    • A recycling fee for drinkable liquids - sodas, or beers, or wine, or water, or all of the above??

      Sold in glass bottles, plastic bottles, or aluminum cans - or all of the above??

      Inquiring minds want to know. How long have the recycling fees been in place?

      I don't think I noticed recycling fees on a couple of my road trips through Calgary over the years, but then I wasn't really paying attention as I drove along either.

      You @cvdavis describe folks harvesting bottles out of ditches and garbage cans - that would have been me when I was 10 or 12 years old. But back then, only glass soda bottles rewarded one a recycling fee.

      You also mentioned that even with recycling fees many bottles still get discarded into the environment. Is that discarding just laziness, a failure to understand the consequences of random discarding , or, possibly, even a political statement???

      I notice when travelling, along many backroads in the USA, that the ditches and road sides are often littered with discards of trash and bottles and cans. You can often see plastic bags blowing about on freshly plowed fields at times, too. Something I don't remember seeing many years ago.

      Why is it so hard to get everyone to appreciate a clean tidy environment, enough to make an effort to maintain it?

    • Your guess is as good as mine. I do know that some cultures think differently about recycling and garbage. People see the garbage carried away and then never think of it again. Some are lazy. Wide assortment of reasons. Many bottles that have been sent to recyclers get burned or just buried sometimes and that is disheartening. We will likely have to wait until new recycling techniques and new plastic that doesn’t degrade each time it’s recycled. There are some promising things in the works.

    • I have read about the use of glass and some types of plastic for composite road surfaces too. Maybe they will succeed,

      I certainly hope so.

      I don't think the large dead batteries from EVs will be used in road surfaces though....

    • In rural areas, adoption will be hindered as long as charging stations are sparse. Although I have desired an electric car for a long time, I know that keeping it charged where I live would make it impractical.

    • I don't think the large dead batteries from EVs will be used in road surfaces though....

      Probably not.

      Like lead-acid batteries have been for decades, the components *can* be recycled. The costs associated with that use are NOT included in the total cost of ownership of an EV, a hybrid or any other component of a modern motor vehicle.

      Consider some of those *other* materials in a vehicle, the metals and the plastics used to create a myriad of assemblies. Anybody really taking into account the costs there?
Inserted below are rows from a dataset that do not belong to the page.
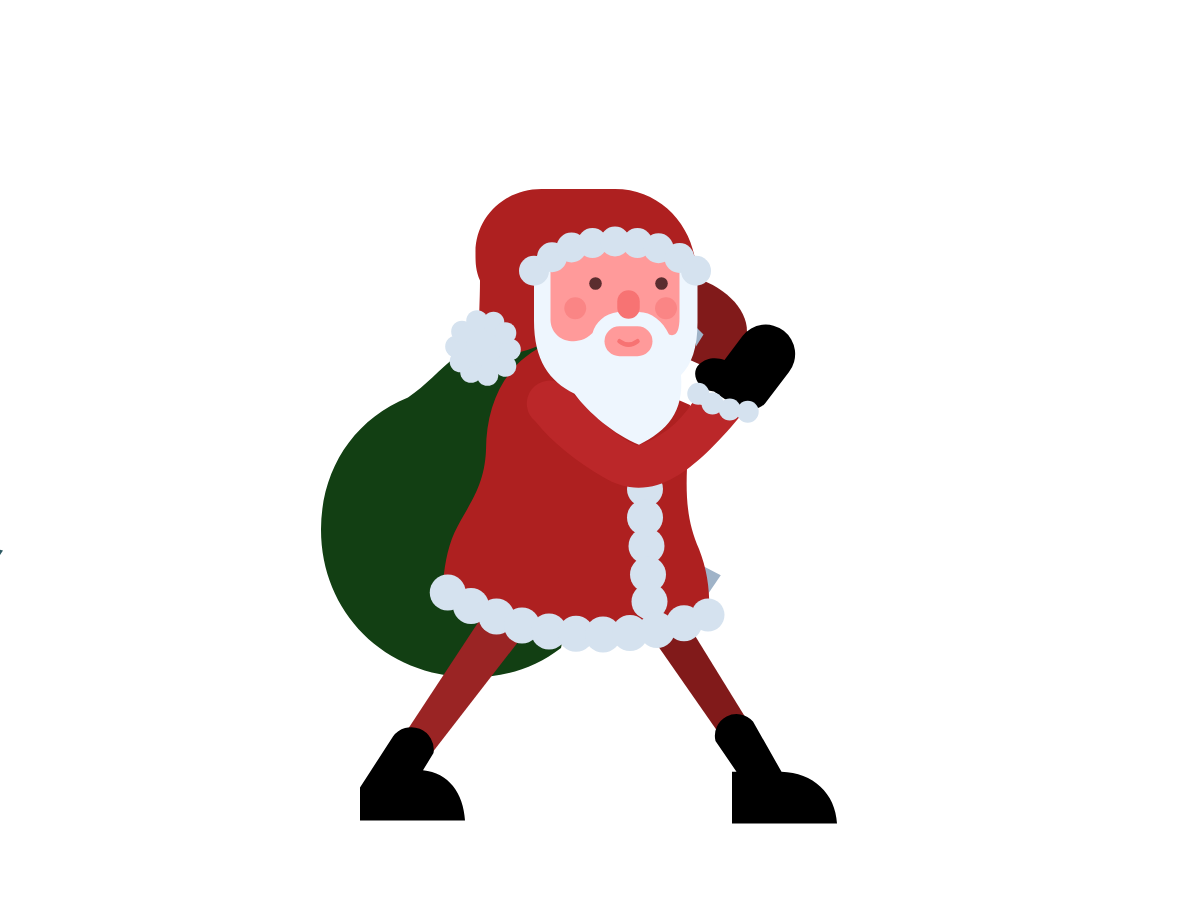
<!DOCTYPE html>
<html lang="en">
<head>
<meta charset="utf-8">
<title>Santa with a sack</title>
<style>
:root {
  --paper: #ffffff;
  --coat: #ae2020;
  --sleeve: #bb2729;
  --leg-front: #9a2424;
  --leg-back: #811a1a;
  --sack: #123f13;
  --fur: #d5e2ef;
  --fur-shade: #9fb3c8;
  --beard: #eef6fe;
  --skin: #ff9a9a;
  --blush: #fa8585;
  --nose: #f77373;
  --eye: #5b2d2f;
  --leather: #000000;
  --speck: #2d5a63;
}
html, body { margin: 0; width: 1200px; height: 900px; overflow: hidden; background: var(--paper); }
.canvas { display: block; width: 1200px; height: 900px; }
.sack { fill: var(--sack); }
.coat, .hat { fill: var(--coat); }
.sleeve { fill: var(--sleeve); }
.leg-front { fill: var(--leg-front); }
.leg-back, .back-arm { fill: var(--leg-back); }
.fur { fill: var(--fur); }
.fur-shade { fill: var(--fur-shade); }
.beard { fill: var(--beard); }
.skin { fill: var(--skin); }
.blush { fill: var(--blush); }
.nose { fill: var(--nose); }
.eye { fill: var(--eye); }
.leather { fill: var(--leather); }
.smile { fill: none; stroke: var(--nose); stroke-width: 3; stroke-linecap: round; }
.speck { fill: var(--speck); }
</style>
</head>
<body>
<svg class="canvas" viewBox="0 0 800 600" role="img" aria-label="Santa striding with a green sack over his shoulder">
  <defs>
    <circle id="tuft" r="12"/>
    <circle id="tuft-small" r="10"/>
    <circle id="tuft-cuff" r="7.3"/>
    <circle id="tuft-pom" r="7.2"/>
  </defs>

  <path class="speck" d="M0 366.500L2 367L0 370Z"/>

  <path class="sack" d="M272 265C284 257 292 247 306 236L362 226L400 300L374 432C356 446 336 451.500 314 451.500C256 451 214 408 214 353C214 314 235 280 272 265Z"/>

  <g id="back-arm">
    <path class="back-arm" d="M460 184C482 190 498 205 498 221C496 230 488 240 478 248L460 240Z"/>
    <path class="fur-shade" d="M462 216L469 223L464 231Z"/>
    <path class="fur-shade" d="M468 377L480.500 383.500L472 396Z"/>
  </g>

  <g id="legs">
    <path class="leg-front" d="M322 410L350 422L288 502L270 489Z"/>
    <path class="leg-back" d="M434 424L461 420L498 480L480 490Z"/>
    <path class="leather" d="M240 547V525L262 491A15 15 0 0 1 289 502L282 513.500C299 515 309 529 310 547Z"/>
    <path class="leather" d="M488 549V514.500H491L477 494A14.500 14.500 0 0 1 502 481L521 514.500C542 515 557 529 558 549Z"/>
  </g>

  <g id="coat">
    <path class="coat" d="M366 229C338 240 324 268 324 300C323 326 311 338 303 355C298 366 296 379 295 393C340 425 420 430 473 408C473 390 471 379 466 366C459 350 457 335 458 312L460 270Z"/>
    <g class="fur">
      <use href="#tuft" x="430" y="326"/>
      <use href="#tuft" x="430" y="345"/>
      <use href="#tuft" x="431" y="364"/>
      <use href="#tuft" x="432" y="383"/>
      <use href="#tuft" x="433" y="401"/>
    </g>
    <g class="fur">
      <use href="#tuft" x="298.500" y="395"/>
      <use href="#tuft" x="314" y="404"/>
      <use href="#tuft" x="331" y="411"/>
      <use href="#tuft" x="348" y="417"/>
      <use href="#tuft" x="366" y="421"/>
      <use href="#tuft" x="384" y="422.500"/>
      <use href="#tuft" x="402" y="423"/>
      <use href="#tuft" x="420" y="422"/>
      <use href="#tuft" x="438" y="420"/>
      <use href="#tuft" x="456" y="415.500"/>
      <circle cx="472" cy="410" r="11"/>
    </g>
  </g>

  <g id="front-arm">
    <path class="sleeve" d="M376 257C392 272 410 292 425 297C440 292 452 283 462 268L493 278C478 296 463 311 450 318C435 327 418 328 402 318C385 308 368 295 357 281A15 15 0 0 1 376 257Z"/>
    <path class="leather" d="M495 224A19.500 19.500 0 0 1 526 248L510 269C504 276 490 272 476 261C465 260 460 249 466 243C471 238 478 238 483 240Z"/>
    <g class="fur">
      <use href="#tuft-cuff" x="465.500" y="262.500"/>
      <use href="#tuft-cuff" x="475" y="269"/>
      <use href="#tuft-cuff" x="486.500" y="273"/>
      <use href="#tuft-cuff" x="498.500" y="274.500"/>
    </g>
  </g>

  <g id="head">
    <path class="hat" d="M319 236C319 215 320 200 320 187C317 180 317 175 317 168C317 145 336 126 361 126H410C440 126 462 150 464 178L362 190V229C352 234 340 238 319 236Z"/>
    <path class="beard" d="M356 178V214C356 240 366 254 383 262.500C392 275 410 290 426 296.500C445 287 456 275 454 250C461 243 465 232 465 215V178Z"/>
    <path class="skin" d="M367 165H453V212C453 220 451 225 446 223C442 214 434 208 426 208L419 212L412 208C403 209 397 215 395 222C390 227 385 227.500 381 227.500C373 227 367 221 367 213Z"/>
    <circle class="blush" cx="383.500" cy="205.500" r="7.300"/>
    <circle class="blush" cx="444" cy="205.500" r="7.300"/>
    <circle class="eye" cx="397" cy="189" r="4.200"/>
    <circle class="eye" cx="441" cy="189" r="4.200"/>
    <rect class="nose" x="411.500" y="193.500" width="15" height="19" rx="7.500"/>
    <rect class="skin" x="403" y="217.500" width="32" height="20" rx="10"/>
    <path class="smile" d="M413 227.500Q419 232 425 227.500"/>
    <g class="fur">
      <use href="#tuft-small" x="356" y="180.500"/>
      <use href="#tuft-small" x="368" y="171.500"/>
      <use href="#tuft-small" x="381" y="165"/>
      <use href="#tuft-small" x="395" y="162"/>
      <use href="#tuft-small" x="410" y="161"/>
      <use href="#tuft-small" x="425" y="162"/>
      <use href="#tuft-small" x="439" y="165.500"/>
      <use href="#tuft-small" x="453" y="172"/>
      <use href="#tuft-small" x="464" y="180.500"/>
    </g>
    <g class="fur" transform="translate(322 232)">
      <circle r="19"/>
      <use href="#tuft-pom" x="18" y="1"/>
      <use href="#tuft-pom" x="15" y="12"/>
      <use href="#tuft-pom" x="3" y="18"/>
      <use href="#tuft-pom" x="-8" y="16"/>
      <use href="#tuft-pom" x="-15" y="9"/>
      <use href="#tuft-pom" x="-18" y="-1"/>
      <use href="#tuft-pom" x="-14" y="-11"/>
      <use href="#tuft-pom" x="-4" y="-18"/>
      <use href="#tuft-pom" x="7" y="-17"/>
      <use href="#tuft-pom" x="15" y="-10"/>
    </g>
  </g>
</svg>
</body>
</html>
      "End-of-life" calculations are terrible. A lot of assumptions get made, then your customer just doesn't do things as you expected them to.

    • That *first* set of tires the car is delivered with has no recycle fee (at least here in the U.S.). Now, when I wear that first set of tires out, I do have to pay that fee at any place that's selling me a new tire.

      Identical principle for the 12V battery used in ICE vehicles.

      If it costs $10,000 to replace the EV battery, if my state tacks on a 10% recycle fee (for example), then I guess I'm out $11k for that EV battery.

      Story in the news just recently where a older Tesla was bought dirt-cheap. Owner sent the car to an after-market technical (hard to call him a mechanic) service place. For a (significant) fee, the single cell that caused the car to have issues was replaced.

      As an electrical technician, my suspicion is majority of issues are going to be diagnosed, but probably not repaired - correctly. That market seems to be ripe for the picking.

    • Remember car batteries will first go to power plant storage for many more years of service before it needs to be recycled.

      How many and in what countries do these EV power plants exist currently?